Nonetheless, we have already taken action on a number of fronts to further improve quality across our system based on newly introduced infection control practices. Data from a 2008 pilot study by the Centers for Medicare and Medicaid Services published in the June 9, 2010, issue of The Journal of the American Medical Association (JAMA) highlights a small number of ambulatory surgery centers (68 out of 5,200) that were not compliant with the new guidelines.
The JAMA study in question does have some shortcomings, not the least of which is the failure to document any actual infections. The study focuses on process deficiencies, not outcomes. The study also does not provide comparative data with hospitals. However, GIA generally applauds the efforts of regulators to improve clinical quality.
The study brings to light our goal to achieve 100 percent compliance with infection control measures throughout every procedure, every day. We absolutely agree with the need for continuous improvement in infection control, and are working hard to achieve it.
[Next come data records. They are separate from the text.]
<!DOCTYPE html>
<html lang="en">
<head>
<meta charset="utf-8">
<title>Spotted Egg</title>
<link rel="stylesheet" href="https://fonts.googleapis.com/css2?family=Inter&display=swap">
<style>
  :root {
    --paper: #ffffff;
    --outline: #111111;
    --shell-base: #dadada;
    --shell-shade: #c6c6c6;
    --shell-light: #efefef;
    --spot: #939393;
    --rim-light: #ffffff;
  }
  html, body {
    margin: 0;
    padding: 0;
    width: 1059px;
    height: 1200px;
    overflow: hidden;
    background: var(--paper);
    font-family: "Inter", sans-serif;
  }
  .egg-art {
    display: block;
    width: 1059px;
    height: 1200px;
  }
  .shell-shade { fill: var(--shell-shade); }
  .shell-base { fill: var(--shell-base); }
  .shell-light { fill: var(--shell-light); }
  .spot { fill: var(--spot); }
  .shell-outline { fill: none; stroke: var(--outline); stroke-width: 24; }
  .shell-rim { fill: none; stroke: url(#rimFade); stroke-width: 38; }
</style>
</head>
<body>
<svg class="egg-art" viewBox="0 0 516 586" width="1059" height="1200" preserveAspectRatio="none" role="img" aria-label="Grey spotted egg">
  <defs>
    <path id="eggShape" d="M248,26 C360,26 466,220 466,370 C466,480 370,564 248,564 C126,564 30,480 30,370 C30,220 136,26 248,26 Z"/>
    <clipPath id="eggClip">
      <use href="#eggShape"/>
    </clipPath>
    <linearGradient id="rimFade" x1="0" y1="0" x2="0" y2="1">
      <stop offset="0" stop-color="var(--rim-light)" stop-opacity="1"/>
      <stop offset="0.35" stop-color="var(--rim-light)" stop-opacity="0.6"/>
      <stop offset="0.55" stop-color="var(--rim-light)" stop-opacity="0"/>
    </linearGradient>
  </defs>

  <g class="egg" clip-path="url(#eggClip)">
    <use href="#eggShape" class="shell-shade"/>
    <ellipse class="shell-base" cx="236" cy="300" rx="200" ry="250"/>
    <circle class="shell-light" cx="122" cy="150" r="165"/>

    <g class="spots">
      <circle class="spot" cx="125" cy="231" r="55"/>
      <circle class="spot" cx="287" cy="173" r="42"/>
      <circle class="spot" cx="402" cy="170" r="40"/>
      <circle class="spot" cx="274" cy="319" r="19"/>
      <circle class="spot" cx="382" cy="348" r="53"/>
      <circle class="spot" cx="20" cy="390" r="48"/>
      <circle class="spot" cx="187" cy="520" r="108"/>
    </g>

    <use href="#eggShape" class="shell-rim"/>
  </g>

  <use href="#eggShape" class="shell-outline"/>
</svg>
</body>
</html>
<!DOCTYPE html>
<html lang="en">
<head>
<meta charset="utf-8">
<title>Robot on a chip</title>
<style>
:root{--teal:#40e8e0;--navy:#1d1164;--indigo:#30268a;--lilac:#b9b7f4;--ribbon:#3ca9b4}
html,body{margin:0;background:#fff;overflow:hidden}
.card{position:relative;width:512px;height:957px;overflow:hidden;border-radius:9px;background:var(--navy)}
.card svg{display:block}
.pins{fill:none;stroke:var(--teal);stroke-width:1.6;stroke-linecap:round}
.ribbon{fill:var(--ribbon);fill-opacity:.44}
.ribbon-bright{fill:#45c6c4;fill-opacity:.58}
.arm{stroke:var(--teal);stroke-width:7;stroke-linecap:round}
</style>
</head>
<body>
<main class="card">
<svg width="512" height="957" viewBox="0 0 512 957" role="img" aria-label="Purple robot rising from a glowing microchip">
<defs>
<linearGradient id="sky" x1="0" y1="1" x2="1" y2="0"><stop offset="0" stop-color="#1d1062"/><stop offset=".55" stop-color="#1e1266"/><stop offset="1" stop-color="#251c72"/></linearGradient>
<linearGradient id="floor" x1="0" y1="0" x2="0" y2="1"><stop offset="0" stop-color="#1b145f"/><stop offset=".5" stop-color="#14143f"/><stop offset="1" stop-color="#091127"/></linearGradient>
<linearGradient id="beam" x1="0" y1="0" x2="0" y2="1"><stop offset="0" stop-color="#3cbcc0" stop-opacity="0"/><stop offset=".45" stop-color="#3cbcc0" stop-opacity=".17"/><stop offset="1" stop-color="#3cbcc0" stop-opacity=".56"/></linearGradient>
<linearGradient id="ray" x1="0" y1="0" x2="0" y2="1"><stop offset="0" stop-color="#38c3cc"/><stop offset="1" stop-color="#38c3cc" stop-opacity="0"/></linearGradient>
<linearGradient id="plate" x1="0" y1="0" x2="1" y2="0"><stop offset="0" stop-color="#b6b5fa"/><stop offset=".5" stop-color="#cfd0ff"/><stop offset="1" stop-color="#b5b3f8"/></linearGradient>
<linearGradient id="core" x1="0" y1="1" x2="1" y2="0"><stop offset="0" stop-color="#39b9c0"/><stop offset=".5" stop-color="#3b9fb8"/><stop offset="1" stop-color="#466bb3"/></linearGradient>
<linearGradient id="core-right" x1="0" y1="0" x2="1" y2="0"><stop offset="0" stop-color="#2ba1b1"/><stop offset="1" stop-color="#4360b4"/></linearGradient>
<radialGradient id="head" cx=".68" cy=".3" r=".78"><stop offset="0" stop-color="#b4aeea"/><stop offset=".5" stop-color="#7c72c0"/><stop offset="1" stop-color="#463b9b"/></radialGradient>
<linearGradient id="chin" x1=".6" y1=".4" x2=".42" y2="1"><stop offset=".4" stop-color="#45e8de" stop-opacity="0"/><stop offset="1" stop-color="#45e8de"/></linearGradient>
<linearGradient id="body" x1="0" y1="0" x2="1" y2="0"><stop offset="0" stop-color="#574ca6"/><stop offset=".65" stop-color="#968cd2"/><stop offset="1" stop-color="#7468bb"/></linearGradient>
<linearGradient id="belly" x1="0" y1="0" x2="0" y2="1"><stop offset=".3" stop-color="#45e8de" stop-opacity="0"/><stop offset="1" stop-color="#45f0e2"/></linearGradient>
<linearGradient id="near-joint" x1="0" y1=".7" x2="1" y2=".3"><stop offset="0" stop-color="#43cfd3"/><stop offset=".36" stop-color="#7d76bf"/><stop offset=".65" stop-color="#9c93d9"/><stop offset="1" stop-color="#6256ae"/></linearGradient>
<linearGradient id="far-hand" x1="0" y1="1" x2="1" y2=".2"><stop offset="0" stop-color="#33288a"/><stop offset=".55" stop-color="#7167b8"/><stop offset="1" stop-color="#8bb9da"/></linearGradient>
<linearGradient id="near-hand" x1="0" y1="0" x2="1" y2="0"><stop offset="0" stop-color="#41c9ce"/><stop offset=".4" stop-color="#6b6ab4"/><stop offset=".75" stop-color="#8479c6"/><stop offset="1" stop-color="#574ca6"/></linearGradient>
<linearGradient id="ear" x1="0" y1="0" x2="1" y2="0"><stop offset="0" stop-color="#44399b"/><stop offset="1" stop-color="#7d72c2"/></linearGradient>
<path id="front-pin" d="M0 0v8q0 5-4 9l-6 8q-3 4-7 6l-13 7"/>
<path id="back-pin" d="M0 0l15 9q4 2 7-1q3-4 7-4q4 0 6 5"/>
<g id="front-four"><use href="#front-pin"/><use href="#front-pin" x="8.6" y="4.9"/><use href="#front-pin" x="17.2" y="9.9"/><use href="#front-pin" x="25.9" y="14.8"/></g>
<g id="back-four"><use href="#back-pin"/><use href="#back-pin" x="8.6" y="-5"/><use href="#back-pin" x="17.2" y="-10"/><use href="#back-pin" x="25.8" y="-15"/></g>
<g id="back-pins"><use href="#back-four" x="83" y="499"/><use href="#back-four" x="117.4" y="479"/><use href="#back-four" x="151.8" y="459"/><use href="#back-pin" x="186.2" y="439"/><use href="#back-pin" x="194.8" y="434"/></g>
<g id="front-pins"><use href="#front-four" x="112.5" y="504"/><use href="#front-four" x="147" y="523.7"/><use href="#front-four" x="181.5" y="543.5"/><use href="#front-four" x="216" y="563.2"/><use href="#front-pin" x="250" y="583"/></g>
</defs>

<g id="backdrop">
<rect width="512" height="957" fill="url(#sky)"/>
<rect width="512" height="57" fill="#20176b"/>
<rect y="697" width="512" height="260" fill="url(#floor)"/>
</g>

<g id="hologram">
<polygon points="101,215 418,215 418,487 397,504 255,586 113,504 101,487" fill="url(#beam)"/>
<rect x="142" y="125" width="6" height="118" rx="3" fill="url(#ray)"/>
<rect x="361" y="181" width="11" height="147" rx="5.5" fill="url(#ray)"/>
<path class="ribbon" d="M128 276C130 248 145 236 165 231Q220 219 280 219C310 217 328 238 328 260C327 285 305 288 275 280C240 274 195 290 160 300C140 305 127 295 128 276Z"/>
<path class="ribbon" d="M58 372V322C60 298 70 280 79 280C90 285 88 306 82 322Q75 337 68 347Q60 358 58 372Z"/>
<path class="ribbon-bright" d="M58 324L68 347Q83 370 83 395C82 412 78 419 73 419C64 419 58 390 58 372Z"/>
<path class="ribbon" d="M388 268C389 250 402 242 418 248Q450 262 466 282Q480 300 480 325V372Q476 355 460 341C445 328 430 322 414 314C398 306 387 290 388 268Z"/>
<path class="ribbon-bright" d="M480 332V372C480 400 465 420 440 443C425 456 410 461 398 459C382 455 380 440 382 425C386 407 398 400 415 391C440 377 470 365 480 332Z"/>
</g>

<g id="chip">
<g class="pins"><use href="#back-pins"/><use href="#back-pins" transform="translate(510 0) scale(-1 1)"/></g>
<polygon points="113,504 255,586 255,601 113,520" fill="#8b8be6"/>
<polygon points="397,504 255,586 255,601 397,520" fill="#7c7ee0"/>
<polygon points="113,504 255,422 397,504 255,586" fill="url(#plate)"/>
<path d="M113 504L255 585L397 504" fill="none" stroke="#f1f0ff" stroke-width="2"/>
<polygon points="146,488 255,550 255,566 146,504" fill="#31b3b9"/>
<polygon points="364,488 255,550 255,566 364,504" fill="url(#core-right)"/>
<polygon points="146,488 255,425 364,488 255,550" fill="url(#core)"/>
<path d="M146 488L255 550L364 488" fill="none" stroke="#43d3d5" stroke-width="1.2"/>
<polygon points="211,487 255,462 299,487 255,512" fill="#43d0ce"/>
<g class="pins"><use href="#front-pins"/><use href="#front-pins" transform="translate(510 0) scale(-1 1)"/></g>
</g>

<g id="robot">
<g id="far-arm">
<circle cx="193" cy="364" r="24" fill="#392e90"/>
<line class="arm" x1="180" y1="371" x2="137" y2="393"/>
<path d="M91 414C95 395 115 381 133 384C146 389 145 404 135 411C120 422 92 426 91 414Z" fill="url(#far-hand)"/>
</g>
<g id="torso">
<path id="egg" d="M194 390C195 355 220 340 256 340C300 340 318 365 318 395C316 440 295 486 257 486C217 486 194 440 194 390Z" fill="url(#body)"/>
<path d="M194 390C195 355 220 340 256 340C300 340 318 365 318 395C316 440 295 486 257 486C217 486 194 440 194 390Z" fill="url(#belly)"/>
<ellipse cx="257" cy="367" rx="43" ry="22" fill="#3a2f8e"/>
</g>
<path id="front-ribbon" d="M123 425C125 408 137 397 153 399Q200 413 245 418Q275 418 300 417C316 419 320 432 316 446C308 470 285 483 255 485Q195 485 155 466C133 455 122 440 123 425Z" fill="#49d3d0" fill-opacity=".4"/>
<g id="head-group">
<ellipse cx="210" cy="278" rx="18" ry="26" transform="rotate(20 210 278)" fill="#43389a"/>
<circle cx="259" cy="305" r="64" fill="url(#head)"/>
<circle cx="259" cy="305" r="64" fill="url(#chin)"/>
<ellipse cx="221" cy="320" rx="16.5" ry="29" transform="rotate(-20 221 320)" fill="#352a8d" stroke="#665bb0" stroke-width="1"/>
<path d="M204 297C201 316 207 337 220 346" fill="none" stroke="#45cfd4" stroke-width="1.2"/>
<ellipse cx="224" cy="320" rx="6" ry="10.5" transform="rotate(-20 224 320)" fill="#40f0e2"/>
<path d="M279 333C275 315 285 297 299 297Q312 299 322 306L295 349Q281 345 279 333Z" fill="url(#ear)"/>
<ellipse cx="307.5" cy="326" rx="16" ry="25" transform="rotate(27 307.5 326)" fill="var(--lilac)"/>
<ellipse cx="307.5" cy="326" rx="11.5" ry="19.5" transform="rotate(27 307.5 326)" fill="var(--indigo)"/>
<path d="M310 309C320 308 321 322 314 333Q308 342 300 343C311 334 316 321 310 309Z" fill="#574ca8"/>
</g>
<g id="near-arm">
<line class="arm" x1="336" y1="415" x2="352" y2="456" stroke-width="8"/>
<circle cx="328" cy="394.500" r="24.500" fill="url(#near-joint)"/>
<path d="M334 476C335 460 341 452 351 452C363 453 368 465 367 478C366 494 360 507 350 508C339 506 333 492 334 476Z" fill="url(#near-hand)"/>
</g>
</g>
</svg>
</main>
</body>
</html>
What it means for patients who have a procedure in our Ambulatory Surgery Centers is that they can rest assured that we are doing our best to comply with all infection control guidelines. The fact that we have never experienced a procedure-related infection in 24 years speaks loudly and clearly about our efforts.